What the task asks:
A single figure is expected: how many lines of the data that follows contain the word "left".

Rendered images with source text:
----------
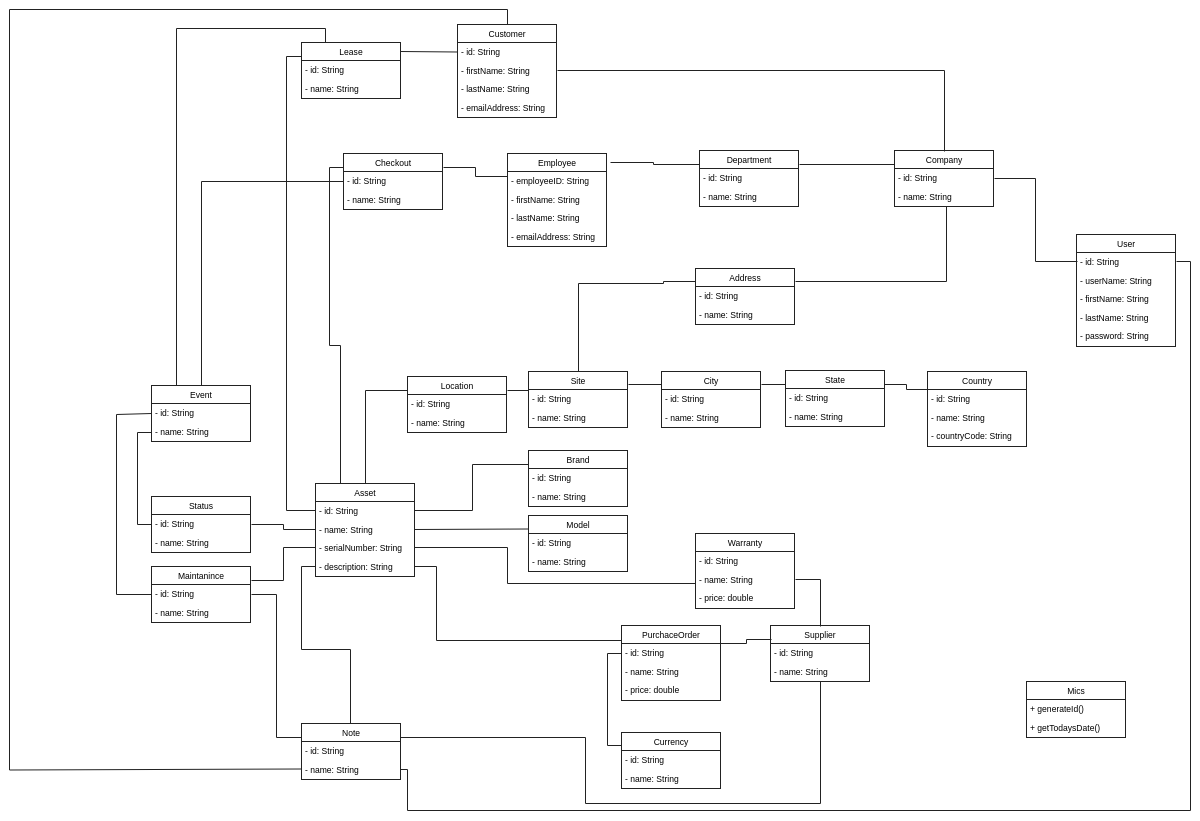
<!DOCTYPE html>
<html lang="en">
<head>
<meta charset="utf-8">
<title>Asset management class diagram</title>
<style>
:root { --paper: #fff; --ink: #000; --line: #222; --row: 18.5px; }
* { box-sizing: border-box; margin: 0; padding: 0; }
html, body { width: 1200px; height: 821px; overflow: hidden; background: var(--paper); }
.diagram { position: relative; width: 1200px; height: 821px; overflow: hidden; color: var(--ink); font: 8.55px/var(--row) "Liberation Sans", Arial, sans-serif; }
.connectors { position: absolute; left: 0; top: 0; fill: none; stroke: var(--line); stroke-width: 1; }
.class { position: absolute; left: var(--x); top: var(--y); width: 100px; border: 1px solid var(--line); white-space: nowrap; }
.class h2 { height: 18px; font: inherit; text-align: center; border-bottom: 1px solid var(--line); }
.class li { height: var(--row); padding-left: 3px; list-style: none; }
</style>
</head>
<body>
<main class="diagram">
<svg class="connectors" width="1200" height="821" viewBox="0 0 1200 821" aria-hidden="true">
<g transform="translate(.5 .5)">
<polyline id="customer-note" points="507,24 507,9 9,9 9,769.5 301,768.5"/>
<polyline id="lease-event" points="325,42 325,28 176,28 176,385"/>
<polyline id="lease-customer" points="400,51 457,51.5"/>
<polyline id="lease-asset" points="301,56 286,56 286,510 315,510"/>
<polyline id="customer-company" points="557,70 944,70 944,151"/>
<polyline id="checkout-event" points="343,181 201,181 201,385"/>
<polyline id="checkout-asset" points="343,167 329,167 329,345 340,345 340,483"/>
<polyline id="checkout-employee" points="443,167 475,167 475,176 507,176"/>
<polyline id="employee-department" points="610,162 653,162 653,164 699,164"/>
<polyline id="department-company" points="799,164 894,164"/>
<polyline id="company-user" points="994,178 1035,178 1035,261 1077,261"/>
<polyline id="company-address" points="946,206 946,281 795,281"/>
<polyline id="address-site" points="695,281 663,281 663,283 578,283 578,371"/>
<polyline id="user-note" points="1176,261 1190,261 1190,810 407,810 407,769 400,769"/>
<polyline id="location-asset" points="407,390 365,390 365,483"/>
<polyline id="location-site" points="507,390 528,390 528,385"/>
<polyline id="site-city" points="628,384 661,384"/>
<polyline id="city-state" points="761,384 785,384"/>
<polyline id="state-country" points="884,384 906,384 906,389 927,389"/>
<polyline id="event-maintenance" points="151,413 116,414 116,594 151,594"/>
<polyline id="event-status" points="151,432 137,432 137,524 151,524"/>
<polyline id="status-asset" points="251,524 283,524 283,529 315,529"/>
<polyline id="maintenance-asset" points="251,580 283,580 283,547 315,547"/>
<polyline id="maintenance-note" points="251,594 276,594 276,737 301,737"/>
<polyline id="asset-brand" points="414,510 472,510 472,464 528,464"/>
<polyline id="asset-model" points="414,529 528,528.5"/>
<polyline id="asset-warranty" points="414,547 507,547 507,583 695,583 695,561"/>
<polyline id="asset-order" points="414,566 436,566 436,640 621,640 621,643"/>
<polyline id="asset-note" points="315,566 301,566 301,649 350,649 350,723"/>
<polyline id="warranty-supplier" points="795,579 820,579 820,626"/>
<polyline id="order-supplier" points="720,643 746,643 746,639 771,639"/>
<polyline id="order-currency" points="621,653 607,653 607,745 621,745"/>
<polyline id="note-supplier" points="400,737 585,737 585,803 820,803 820,681"/>
</g>
</svg>

<section class="class" style="--x:457px;--y:24px"><h2>Customer</h2><ul><li>- id: String</li><li>- firstName: String</li><li>- lastName: String</li><li>- emailAddress: String</li></ul></section>
<section class="class" style="--x:301px;--y:42px"><h2>Lease</h2><ul><li>- id: String</li><li>- name: String</li></ul></section>
<section class="class" style="--x:343px;--y:153px"><h2>Checkout</h2><ul><li>- id: String</li><li>- name: String</li></ul></section>
<section class="class" style="--x:507px;--y:153px"><h2>Employee</h2><ul><li>- employeeID: String</li><li>- firstName: String</li><li>- lastName: String</li><li>- emailAddress: String</li></ul></section>
<section class="class" style="--x:699px;--y:150px"><h2>Department</h2><ul><li>- id: String</li><li>- name: String</li></ul></section>
<section class="class" style="--x:894px;--y:150px"><h2>Company</h2><ul><li>- id: String</li><li>- name: String</li></ul></section>
<section class="class" style="--x:1076px;--y:234px"><h2>User</h2><ul><li>- id: String</li><li>- userName: String</li><li>- firstName: String</li><li>- lastName: String</li><li>- password: String</li></ul></section>
<section class="class" style="--x:695px;--y:268px"><h2>Address</h2><ul><li>- id: String</li><li>- name: String</li></ul></section>
<section class="class" style="--x:151px;--y:385px"><h2>Event</h2><ul><li>- id: String</li><li>- name: String</li></ul></section>
<section class="class" style="--x:407px;--y:376px"><h2>Location</h2><ul><li>- id: String</li><li>- name: String</li></ul></section>
<section class="class" style="--x:528px;--y:371px"><h2>Site</h2><ul><li>- id: String</li><li>- name: String</li></ul></section>
<section class="class" style="--x:661px;--y:371px"><h2>City</h2><ul><li>- id: String</li><li>- name: String</li></ul></section>
<section class="class" style="--x:785px;--y:370px"><h2>State</h2><ul><li>- id: String</li><li>- name: String</li></ul></section>
<section class="class" style="--x:927px;--y:371px"><h2>Country</h2><ul><li>- id: String</li><li>- name: String</li><li>- countryCode: String</li></ul></section>
<section class="class" style="--x:528px;--y:450px"><h2>Brand</h2><ul><li>- id: String</li><li>- name: String</li></ul></section>
<section class="class" style="--x:528px;--y:515px"><h2>Model</h2><ul><li>- id: String</li><li>- name: String</li></ul></section>
<section class="class" style="--x:315px;--y:483px"><h2>Asset</h2><ul><li>- id: String</li><li>- name: String</li><li>- serialNumber: String</li><li>- description: String</li></ul></section>
<section class="class" style="--x:151px;--y:496px"><h2>Status</h2><ul><li>- id: String</li><li>- name: String</li></ul></section>
<section class="class" style="--x:151px;--y:566px"><h2>Maintanince</h2><ul><li>- id: String</li><li>- name: String</li></ul></section>
<section class="class" style="--x:695px;--y:533px"><h2>Warranty</h2><ul><li>- id: String</li><li>- name: String</li><li>- price: double</li></ul></section>
<section class="class" style="--x:621px;--y:625px"><h2>PurchaceOrder</h2><ul><li>- id: String</li><li>- name: String</li><li>- price: double</li></ul></section>
<section class="class" style="--x:770px;--y:625px"><h2>Supplier</h2><ul><li>- id: String</li><li>- name: String</li></ul></section>
<section class="class" style="--x:621px;--y:732px"><h2>Currency</h2><ul><li>- id: String</li><li>- name: String</li></ul></section>
<section class="class" style="--x:301px;--y:723px"><h2>Note</h2><ul><li>- id: String</li><li>- name: String</li></ul></section>
<section class="class" style="--x:1026px;--y:681px"><h2>Mics</h2><ul><li>+ generateId()</li><li>+ getTodaysDate()</li></ul></section>
</main>
</body>
</html>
----------
Response:
3